I was diagnosed with Chronic Lymphocytic Leukaemia in February 2008. The cancer was identified following routine blood tests before a spinal surgery. My first reaction was of shock, followed quickly by false bravado which masked a severe depression. I’ve since discovered that this is common in newly-diagnosed cancer patients. Around Christmas 2008 I began passing a lot of blood in my urine and had considerable pain in my right side. But I put it down to a kidney stone. When this was investigated it was discovered (2009) that I had a tumour in my right kidney (transitional cell carcinoma) and needed an urgent Nephro-ureterectomy (removal of kidney, ureter and bladder cuff).
Unfortunately, with TCC there is very likely that it’ll return in the bladder or remaining kidney. However, I have an excellent Macmillan urology nurse specialist (Patricia Thompson at Ulster Hospital, Belfast) and I am screened regularly (including the highly unpleasant flexible cystoscopy!) to keep an eye on things.
I suppose I have settled down towards a more accepting state of mind regarding both cancers. The leukaemia is incurable but my last haematology check-up indicated that it is still progressing slowly though steadily. For me the worst part was having to tell my children. I lost my father to cancer when I was twelve and will never forget the feeling of desolation and horror I experienced when he told me the bad news.

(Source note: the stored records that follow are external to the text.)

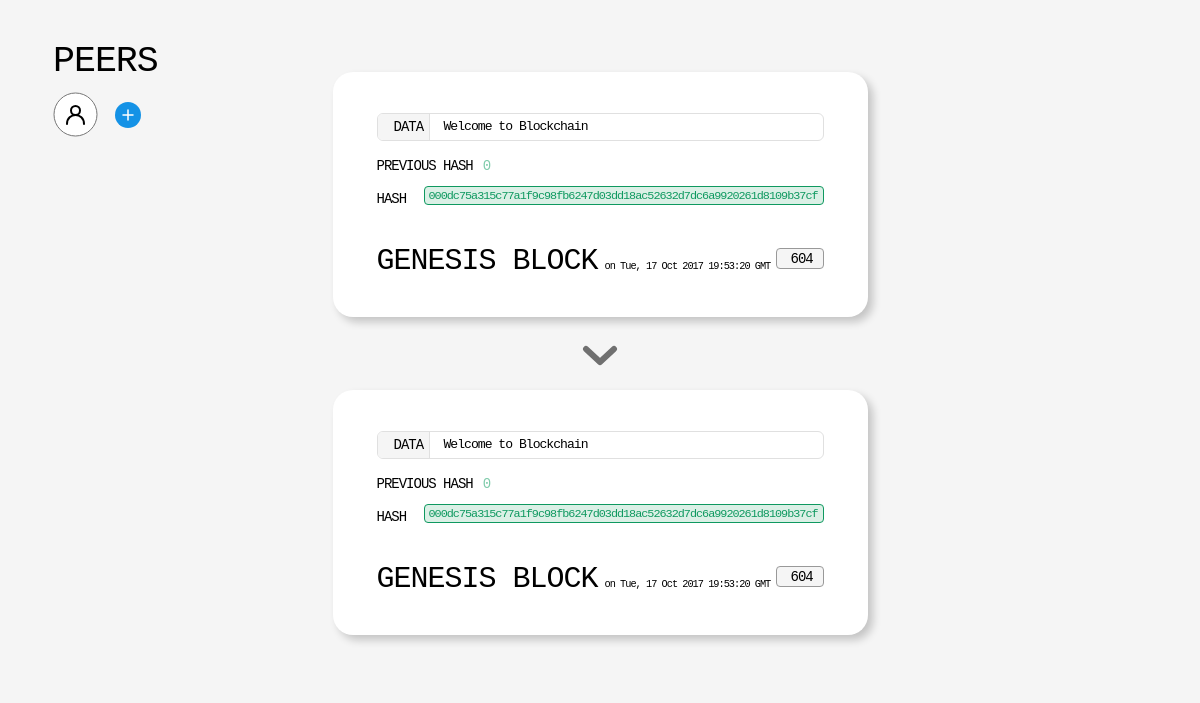
<!DOCTYPE html>
<html lang="en">
<head>
<meta charset="utf-8">
<title>Blockchain peers</title>
<style>
:root {
  --page: #f5f5f5;
  --card: #ffffff;
  --ink: #000000;
  --line: #e0e0e0;
  --blue: #1492e6;
  --green: #0f9960;
  --green-soft: #7fcbab;
  --green-tint: #dbf0e6;
  --grey: #707070;
  --mono: "Liberation Mono", monospace;
}
* { box-sizing: border-box; margin: 0; }
body {
  position: relative;
  width: 1200px;
  height: 703px;
  overflow: hidden;
  background: var(--page);
  color: var(--ink);
  font: 14px/18px var(--mono);
  letter-spacing: -1px;
  white-space: nowrap;
}
svg { display: block; }
.peers { position: absolute; left: 53px; top: 42px; }
.peers h1 { font-size: 36.6px; line-height: 40px; font-weight: 400; }
.peer-list { display: flex; align-items: center; gap: 17px; padding-top: 10px; }
.chain {
  display: flex;
  flex-direction: column;
  align-items: center;
  padding-top: 72px;
}
.block {
  width: 535px;
  height: 245px;
  padding: 41px 44px 0;
  border-radius: 20px;
  background: var(--card);
  box-shadow: 5px 5px 9px rgba(0, 0, 0, .2);
}
.arrow { height: 73px; padding-top: 27px; }
.data {
  display: flex;
  height: 28px;
  border: 1px solid var(--line);
  border-radius: 6px;
  overflow: hidden;
}
.data-label {
  width: 52px;
  padding-left: 16px;
  background: var(--page);
  border-right: 1px solid var(--line);
  line-height: 27px;
}
.data-value { padding-left: 14px; font-size: 13.1px; line-height: 26px; }
.previous { display: flex; gap: 10px; margin-top: 16px; }
.previous-value { color: var(--green-soft); }
.hash { display: flex; justify-content: space-between; height: 19px; margin-top: 11px; }
.hash-label { padding-top: 4px; }
.hash-value {
  width: 400px;
  padding-left: 4px;
  border: 1px solid var(--green);
  border-radius: 4px;
  background: var(--green-tint);
  color: var(--green);
  font-size: 11.8px;
  line-height: 18px;
}
.summary { position: relative; display: flex; align-items: baseline; gap: 7px; margin-top: 40px; }
.summary h2 { font-size: 30px; line-height: 32px; font-weight: 400; }
.summary time { font-size: 10.3px; }
.nonce {
  position: absolute;
  right: 0;
  top: 3px;
  width: 48px;
  height: 21px;
  padding-left: 14px;
  border: 1px solid #999;
  border-radius: 4px;
  background: var(--page);
  line-height: 21px;
}
</style>
</head>
<body>
<section class="peers">
  <h1>PEERS</h1>
  <div class="peer-list">
    <svg class="peer" width="45" height="45" viewBox="0 0 45 45" fill="none" aria-label="Peer">
      <circle cx="22.5" cy="22.5" r="21.5" fill="#fff" stroke="#777"/>
      <g stroke="#000" stroke-width="2" stroke-linecap="round">
        <circle cx="22.5" cy="18.5" r="4.5"/>
        <path d="M14 32C14 20 31 20 31 32"/>
      </g>
    </svg>
    <svg class="add-peer" width="26" height="26" viewBox="0 0 26 26" aria-label="Add peer">
      <circle cx="13" cy="13" r="13" fill="var(--blue)"/>
      <path d="M13 8V18M8 13H18" stroke="#fff" stroke-width="1.5" stroke-linecap="round"/>
    </svg>
  </div>
</section>

<main class="chain">
  <article class="block">
    <div class="data"><span class="data-label">DATA</span><span class="data-value">Welcome to Blockchain</span></div>
    <div class="previous"><span>PREVIOUS HASH</span><span class="previous-value">0</span></div>
    <div class="hash"><span class="hash-label">HASH</span><span class="hash-value">000dc75a315c77a1f9c98fb6247d03dd18ac52632d7dc6a9920261d8109b37cf</span></div>
    <div class="summary"><h2>GENESIS BLOCK</h2><time>on Tue, 17 Oct 2017 19:53:20 GMT</time><span class="nonce">604</span></div>
  </article>

  <div class="arrow">
    <svg width="36" height="23" viewBox="0 0 36 23" aria-hidden="true">
      <path d="M4 5L18 18L32 5" fill="none" stroke="var(--grey)" stroke-width="6" stroke-linecap="round" stroke-linejoin="round"/>
    </svg>
  </div>

  <article class="block">
    <div class="data"><span class="data-label">DATA</span><span class="data-value">Welcome to Blockchain</span></div>
    <div class="previous"><span>PREVIOUS HASH</span><span class="previous-value">0</span></div>
    <div class="hash"><span class="hash-label">HASH</span><span class="hash-value">000dc75a315c77a1f9c98fb6247d03dd18ac52632d7dc6a9920261d8109b37cf</span></div>
    <div class="summary"><h2>GENESIS BLOCK</h2><time>on Tue, 17 Oct 2017 19:53:20 GMT</time><span class="nonce">604</span></div>
  </article>
</main>
</body>
</html>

There are days when I am so tired I wonder if it’s worth going on. But I'm stubborn and a wide streak of black humour gets me through. On the positive side I've met some wonderful, caring and inspirational people along the way.